Gov. Mark Dayton today defended the state’s second hunting and trapping season that gets underway in November. During an MPR News interview at the Minnesota State Fair, he also questioned the timing of the people who are now objecting to it to the hunt.
The governor also said Minnesota should aim to eventually eliminate of coal-burning power plants in the state.
Wolf advocates recently called on the governor and the Department of Natural Resources to cancel this year’s hunt. They’ve raised concerns about a decline in Minnesota’s wolf population. But Dayton said the DNR is trying to control that population, so that wolves stay away from people and livestock. He said he didn’t hear any complaints when the wolf hunting law passed in 2012.
“I respect those who do have that concern,” Dayton said. “But I don’t know where they were during that session, because it came as a part of a non-controversial amendment to a bill, and I signed it. So now it’s law, and if the people want to change the law, the Legislature is the place to do that. I don’t have the authority. No one in the executive branch has the authority to countermand the law.”
The Humane Society and the Sierra Club’s North Star Chapter were among groups that opposed the wolf hunt when the Legislature debated it in 2012.
In response to a question about climate change, Dayton said the state’s strategy should include an eventual elimination of coal-burning power plants as Minnesota needs to move toward less-polluting sources of energy, such as wind and solar. He said the availability and price of natural gas make it possible to set a goal of getting rid of coal as a source of electricity.
“I don’t know what a feasible time frame is.” Dayton said. “But certainly in the next 10 to 20 years, we ought to convert everything that is now coal to natural gas or to wind or to solar, and be in the forefront of creating a cleaner environment.”
Dayton said Minnesota is far ahead on such issues.

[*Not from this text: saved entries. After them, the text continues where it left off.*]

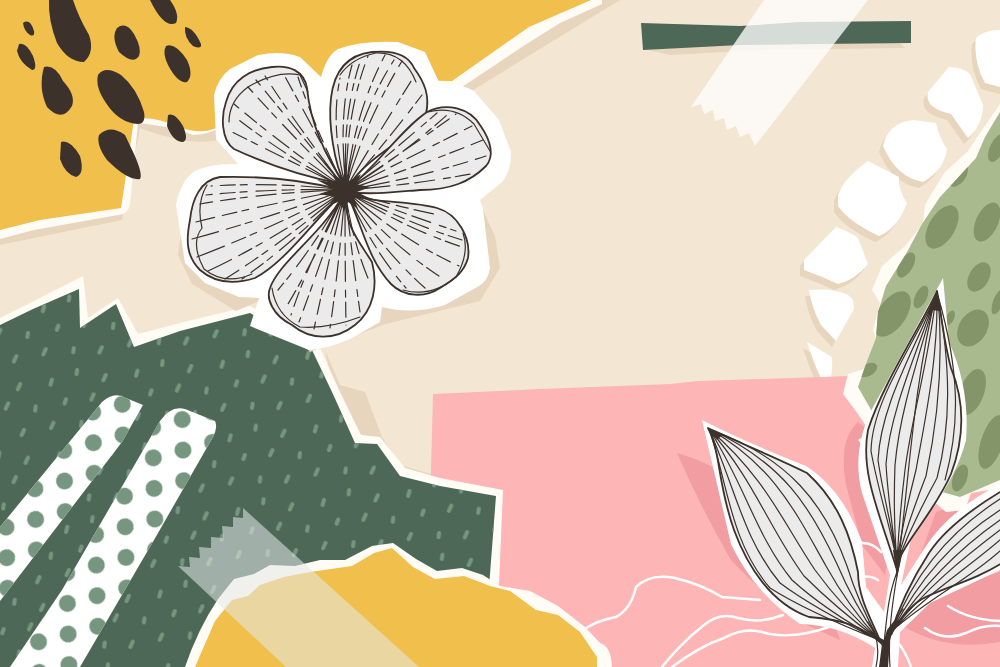
<!DOCTYPE html>
<html lang="en">
<head>
<meta charset="utf-8">
<title>Torn paper collage</title>
<style>
:root{--sand:#f3e7d3;--sand-shade:#e8d5bd;--edge:#fffbf5;--mustard:#f0bf4c;--forest:#4e6858;--sage:#76967f;--pink:#feb5b5;--pink-shade:#f29da1;--leaf:#a9ba8f;--moss:#84956a;--ink:#3d322b;--petal:#ebebeb}
html,body{margin:0;height:100%;overflow:hidden;background:var(--sand)}
svg{display:block;width:1000px;height:667px}
.sand{fill:var(--sand)}.shade{fill:var(--sand-shade)}.edge{fill:var(--edge)}.white{fill:#fff}
.mustard{fill:var(--mustard)}.forest{fill:var(--forest)}.pink{fill:var(--pink)}.pink-shade{fill:var(--pink-shade)}
.leaf{fill:var(--leaf)}.moss{fill:var(--moss)}.ink{fill:var(--ink)}.sage{fill:var(--sage)}
.petal{fill:var(--petal);stroke:var(--ink);stroke-width:1.8;stroke-linejoin:round}
.line{fill:none;stroke:var(--ink);stroke-width:1.2;stroke-linecap:round}
.broken{stroke-dasharray:44 7 12 6 20 9 7 5 15 8}
.fleck{stroke:var(--sage);stroke-width:4;stroke-linecap:round}
.thread{fill:none;stroke:#fff;stroke-width:2.5;stroke-linecap:round}
.tape{fill:#fff;fill-opacity:.77}.tape-soft{fill:#e3eae8;fill-opacity:.55}
</style>
</head>
<body>
<svg viewBox="0 0 1000 667" role="img" aria-label="Collage of torn paper, a flower and leaves">
<defs>
<pattern id="flecks" width="86" height="74" patternUnits="userSpaceOnUse" patternTransform="rotate(-6)">
<path class="fleck" d="M12 13l-2 5M38 6l-1 4M66 14l-3 5M24 34l-2 4M52 32l-3 5M79 38l-1 4M9 56l-3 5M37 58l-1 4M65 60l-3 5"/>
</pattern>
<pattern id="dots" width="38" height="48" patternUnits="userSpaceOnUse" patternTransform="translate(121 421) rotate(37)">
<circle class="sage" cx="10" cy="10" r="8.5"/><circle class="sage" cx="29" cy="34" r="8.5"/>
</pattern>
<path id="flower-cut" d="M214 95Q218 78 230 69L258 55Q282 50 300 57L321 77Q327 55 338 49Q362 40 398 42L425 52L439 82Q462 84 474 91L499 120L511 152Q511 172 502 182L480 200L483 209L490 268Q488 281 479 286L445 305Q412 315 382 307L380 322L350 339Q330 348 309 350L250 326L259 298L239 297L205 283L185 263L176 205Q181 180 195 171Q212 163 238 164L216 139Z"/>
<path id="tall-leaf" d="M937 291C923 322 882 385 868 430C860 472 879 512 896 567C905 540 934 513 951 474C966 434 964 400 951 368C944 342 941 314 937 291Z"/>
<path id="left-leaf" d="M708 428C721 452 717 482 734 530C748 568 772 604 809 617C844 620 862 626 881 643C873 622 858 599 858 572C851 536 838 501 807 473C779 459 740 443 708 428Z"/>
<path id="right-leaf" d="M890 636C898 609 909 584 929 553C946 527 978 505 1005 489V561C975 581 944 587 922 599C908 608 900 619 890 636Z"/>
<path id="meadow" d="M1000 112L985 137L976 158L955 181L940 197L922 224L906 254L886 286L878 312L876 338L866 364L858 387L870 408L884 434L906 463L935 490L960 497L1000 480Z"/>
<path id="forest-shape" d="M0 325L33 309L79 289L80 328L116 304L134 347L180 331L250 313L312 350L332 392L355 443L377 444L400 476L440 486L496 496L488 600L300 667H0Z"/>
<path id="strips" d="M0 527L102 402Q112 393 121 396L143 405L122 442L0 601ZM10 667L62 590L160 421Q171 405 185 409L215 421Q218 427 213 437L154 540L80 667Z"/>
<path id="stones" d="M976 38Q985 29 1004 30V88L985 83Q973 61 976 38ZM928 92L949 67Q962 67 970 74L983 105Q983 125 968 138L951 114Q924 108 928 92ZM883 146Q888 123 913 120L936 123Q939 138 947 149Q944 170 923 182Q896 177 883 146ZM838 195Q844 178 868 161L899 177Q898 190 907 203Q897 229 879 236Q849 222 838 206ZM804 260L836 227Q850 232 858 238L868 264Q855 280 838 284Q821 276 804 270ZM809 290Q830 288 843 293Q855 296 854 309L836 341L821 325Q812 309 809 290ZM807 342L832 357Q833 375 828 391Q818 376 807 342Z"/>
<clipPath id="meadow-clip"><use href="#meadow"/></clipPath>
</defs>

<rect class="sand" width="1000" height="667"/>

<g id="mustard-corner">
<path class="shade" d="M0 245L122 220L140 128Q185 145 213 141L460 98L620 0H0Z"/>
<path class="edge" d="M0 239L34 230L118 215Q128 215 130 204L138 123Q174 127 193 135Q210 134 222 127L440 87L462 87L525 45L560 23L602 4V0H0Z"/>
<path class="mustard" d="M0 230L40 220L121 208L125 182L134 119Q156 116 178 127Q206 137 226 123L340 79L452 81L529 27L591 0H0Z"/>
<g class="ink">
<path d="M49 0H73Q79 18 89 35Q95 52 84 62Q68 62 57 43Q48 20 49 0Z"/>
<path d="M150 0H170Q180 14 176 23Q164 29 150 0ZM23 23Q30 18 34 31Q35 37 30 35Q24 31 23 23ZM19 44Q26 42 33 56Q38 70 32 70Q20 63 17 51ZM117 28Q126 21 134 34Q142 48 139 56Q133 65 119 52Q111 37 117 28ZM185 27Q194 28 201 44Q202 50 193 46Q184 38 185 27ZM166 46Q175 42 187 60Q194 75 187 82Q178 84 168 65Q162 53 166 46ZM44 67Q55 64 63 81Q76 95 72 106Q62 123 47 107Q38 88 44 67ZM98 75Q105 65 121 75Q137 88 144 112Q146 124 138 124Q119 123 106 103Q95 87 98 75ZM61 142Q70 139 80 156Q85 174 76 177Q65 174 60 159ZM99 135Q110 124 125 135L134 154Q143 174 140 179Q128 181 107 160Q96 145 99 135ZM168 115Q175 112 183 126Q189 140 183 142Q173 142 167 126Z"/>
</g>
</g>

<g id="label-strip">
<path class="shade" d="M648 50L740 43L900 43L905 48L760 50L670 55Z"/>
<path class="forest" d="M641 23L740 26L800 22L911 21V43L820 44L740 45L643 50Z"/>
<path class="tape" d="M764 0H868L755 146L749 133L740 137L736 126L727 130L724 118L715 121L713 110L704 114L701 104L691 107Z"/>
</g>

<g id="stone-arc"><use class="shade" href="#stones" x="-4" y="6"/><use class="white" href="#stones"/></g>

<g id="pink-paper">
<path class="shade" d="M325 350L340 385L365 392L382 437L400 465L431 474V490L350 470Z"/>
<path class="pink" d="M433 394L540 389L670 384L698 381L850 376L1000 400V667H431V470Z"/>
<path class="pink-shade" d="M677 453Q724 466 760 503L820 580L840 640L800 622Q757 588 731 560Q701 508 677 453ZM858 422Q838 440 846 485L862 545L885 575L895 520L880 440ZM936 512Q950 506 964 511L920 556ZM930 594L1000 572V642Q946 652 903 626Z"/>
<g class="thread">
<path d="M583 630Q598 620 616 617Q631 609 636 587Q650 573 675 578Q703 585 722 597L760 600"/>
<path d="M662 667Q680 644 704 625Q720 612 738 618Q760 624 783 615M672 667Q700 646 724 638Q744 627 762 632Q790 641 832 626M850 546Q868 538 881 552M846 582Q866 572 878 580M925 628Q944 642 966 633Q984 624 1000 626M948 606Q970 620 1000 621M896 640Q906 652 911 667"/>
</g>
</g>

<g id="forest-paper">
<path class="edge" d="M0 318L30 303L83 276L88 318L118 298L138 334L180 323L250 306L320 348L340 392L361 435L380 437L405 468L440 478L503 490L499 585L440 600H0Z"/>
<use class="forest" href="#forest-shape"/><use href="#forest-shape" fill="url(#flecks)"/>
<use class="white" href="#strips"/><use href="#strips" fill="url(#dots)"/>
</g>

<g id="mustard-mound">
<path class="edge" d="M185 667Q198 629 218 599L234 579L254 574L270 565L295 566L320 560L345 560L372 546L393 543L416 559L437 571L462 568L483 575L500 586L530 591L558 606L585 627L600 643Q611 646 612 667Z"/>
<path class="mustard" d="M195 667L215 621L232 600L248 596L260 585L284 577L310 572L352 566L374 553L392 548L413 567L435 579L464 576L490 586L510 591L536 610L558 615L580 632L597 657V667Z"/>
<path class="tape-soft" d="M243 508L419 667H286L178 566L190 567L189 557L200 558L199 547L211 548L211 537L223 538L222 526L233 527L233 517L243 518Z"/>
</g>

<g id="meadow-paper">
<path class="edge" d="M1000 104L980 133L968 151L944 173L925 205L923 224L905 246L882 266L872 290L880 303L873 330L880 350L873 366L848 374L843 394L858 414L870 432L858 440L900 493L932 500L946 512L965 510L971 493L1000 488Z"/>
<use class="leaf" href="#meadow"/>
<g class="moss" clip-path="url(#meadow-clip)">
<ellipse cx="942" cy="227" rx="13" ry="24" transform="rotate(31 942 227)"/>
<ellipse cx="987" cy="222" rx="11" ry="21" transform="rotate(25 987 222)"/>
<ellipse cx="958" cy="175" rx="8" ry="13" transform="rotate(35 958 175)"/>
<ellipse cx="997" cy="148" rx="7" ry="15" transform="rotate(25 997 148)"/>
<ellipse cx="892" cy="314" rx="14" ry="26" transform="rotate(35 892 314)"/>
<ellipse cx="979" cy="277" rx="10" ry="16" transform="rotate(30 979 277)"/>
<ellipse cx="973" cy="328" rx="14" ry="20" transform="rotate(32 973 328)"/>
<ellipse cx="906" cy="265" rx="7" ry="14" transform="rotate(30 906 265)"/>
<ellipse cx="972" cy="392" rx="12" ry="24" transform="rotate(20 972 392)"/>
<ellipse cx="992" cy="442" rx="11" ry="28" transform="rotate(18 992 442)"/>
<ellipse cx="868" cy="370" rx="10" ry="6" transform="rotate(-30 868 370)"/>
<ellipse cx="921" cy="297" rx="6" ry="12" transform="rotate(25 921 297)"/>
<ellipse cx="950" cy="318" rx="4" ry="8" transform="rotate(25 950 318)"/>
<ellipse cx="998" cy="302" rx="5" ry="13" transform="rotate(20 998 302)"/>
<ellipse cx="960" cy="478" rx="7" ry="14" transform="rotate(20 960 478)"/>
</g>
</g>

<g id="flower">
<path class="shade" d="M184 210L178 255L192 284L236 311L262 300L310 352L386 324L480 301L500 268L495 236L482 208Z"/>
<use class="white" href="#flower-cut"/>
<g class="petal">
<path d="M342 184C300 176 262 162 234 149C221 140 221 116 226 102C232 80 250 69 272 67C290 65 304 71 307 88C310 121 325 157 345 184Z"/>
<path d="M345 184C334 164 328 123 331 98C334 72 346 55 372 52C393 50 408 54 414 68C425 83 430 96 426 114C414 138 372 152 350 184Z"/>
<path d="M349 188C380 162 403 128 427 112C446 102 470 108 480 125C492 142 494 157 486 166C470 182 450 190 420 190C395 192 370 195 349 192Z"/>
<path d="M349 194C375 204 410 200 437 208C458 214 471 238 468 258C464 272 455 279 440 288C425 298 404 297 391 284C368 260 362 225 348 196Z"/>
<path d="M346 196C345 225 356 237 372 262C378 285 374 310 355 325C335 341 310 340 292 325C272 315 266 298 270 288C279 262 321 235 344 194Z"/>
<path d="M342 190C304 180 261 176 220 177C200 180 192 200 190 220C186 240 186 256 200 270C216 284 236 284 255 278C285 262 310 225 342 194Z"/>
</g>
<path class="line" d="M229 122Q229 101 248 87Q277 70 300 75L308 92M340 75Q352 58 376 53Q404 52 416 82M428 112Q455 105 474 124L490 151M463 233Q470 253 456 277Q431 298 403 290M272 288Q276 315 300 327Q329 329 360 317M207 185Q196 203 202 228Q190 243 204 269Q225 286 252 274"/>
<g class="line broken">
<path d="M345 188Q290 161 230 131M345 188Q286 148 234 104M345 188Q295 139 248 87M345 188Q300 130 265 76M345 188Q309 120 283 73M345 188Q316 131 298 77M345 188Q288 158 235 117M345 188Q297 130 256 80"/>
<path d="M346 188Q330 127 340 78M346 188Q338 114 352 65M346 188Q346 113 368 56M346 188Q354 114 385 55M346 188Q364 124 402 61M346 188Q376 137 413 78M346 188Q384 145 422 95M346 188Q342 116 360 62M346 188Q358 116 394 60"/>
<path d="M346 190Q394 150 437 113M346 190Q405 151 456 114M346 190Q408 158 472 126M346 190Q417 167 483 140M346 190Q419 178 486 156M346 190Q410 185 471 174M346 190Q400 157 447 115"/>
<path d="M347 192Q395 206 439 215M347 192Q408 215 456 231M347 192Q406 229 465 248M347 192Q400 239 459 266M347 192Q390 245 445 280M347 192Q378 246 425 288M347 192Q370 246 406 288M347 192Q410 224 462 240"/>
<path d="M345 192Q314 247 278 290M345 192Q313 263 285 309M345 192Q319 268 299 322M345 192Q326 273 314 329M345 192Q338 274 330 328M345 192Q345 268 346 325M345 192Q352 255 360 312M345 192Q354 248 371 285M345 192Q308 263 291 315"/>
<path d="M345 190Q280 182 211 186M345 190Q270 192 200 204M345 190Q267 204 196 222M345 190Q262 220 192 239M345 190Q270 229 197 257M345 190Q274 240 208 271M345 190Q284 242 225 279M345 190Q292 244 242 279M345 190Q276 188 206 195"/>
</g>
<path class="ink" d="M345 171L349 181L361 174L356 184L370 187L357 192L371 199L354 198L358 209L348 202L344 212L340 201L329 206L335 197L319 194L334 189L317 180L336 183L333 174L342 180Z"/>
</g>

<g id="sprig">
<path class="white" d="M702 420Q745 442 806 466Q843 490 862 542L866 587L884 612L890 575L862 493Q850 446 877 400L943 278L949 342Q970 388 966 440Q954 486 912 534L901 585L924 549Q948 511 1000 484V570L930 603L900 632L898 667H872L875 648Q840 625 800 624Q754 593 731 544Z"/>
<g class="petal"><use href="#tall-leaf"/><use href="#left-leaf"/><use href="#right-leaf"/></g>
<path class="line" stroke-width="2" d="M937 291C912 390 909 485 897 572C884 606 887 640 880 667M890 667C888 640 890 610 900 560M881 643Q886 650 885 667M876 667Q882 640 868 622M892 634Q894 620 903 609"/>
<g class="line">
<path d="M937 293C915 343 872 400 871 451C878 490 890 526 897 562M937 293C915 350 881 403 878 460C883 495 892 526 897 562M937 293C918 350 890 410 886 464C888 500 893 530 897 562M937 293C918 360 900 410 895 465Q893 518 897 562M936 296C929 360 911 420 905 470Q899 520 897 562M937 296C938 360 925 420 916 470Q902 525 897 562M938 296C944 365 937 425 926 476Q907 525 897 562M938 296C951 370 951 425 937 478Q914 520 897 562M938 296C960 372 960 425 945 480"/>
<path d="M709 429C727 480 730 542 770 588Q806 611 879 640M709 429C736 490 743 538 780 583Q815 609 879 640M709 429C745 485 756 536 792 580Q825 610 879 640M709 429C754 480 770 530 804 576Q836 608 879 640M709 429C765 477 783 522 815 570Q842 607 879 640M709 429C775 466 797 515 826 566Q848 606 879 640M709 429C783 462 811 508 837 564Q854 604 879 640M709 429C790 458 825 505 847 566Q858 602 879 640"/>
<path d="M892 631C912 580 944 535 1000 499M892 631C919 580 951 542 1000 510M892 631C923 585 957 550 1000 520M892 631C926 588 963 558 1000 530M892 631C927 594 965 570 1000 540M892 631C926 600 968 580 1000 551"/>
</g>
<path class="ink" d="M937 291L931 310L940 311ZM708 428L717 440L722 435ZM893 550L897 578L903 550ZM866 630L882 644L879 667H888L890 640L897 617L887 630L884 640Z"/>
</g>
</svg>
</body>
</html>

He described those who do not believe in the threat of climate change as having a “Neanderthal view.”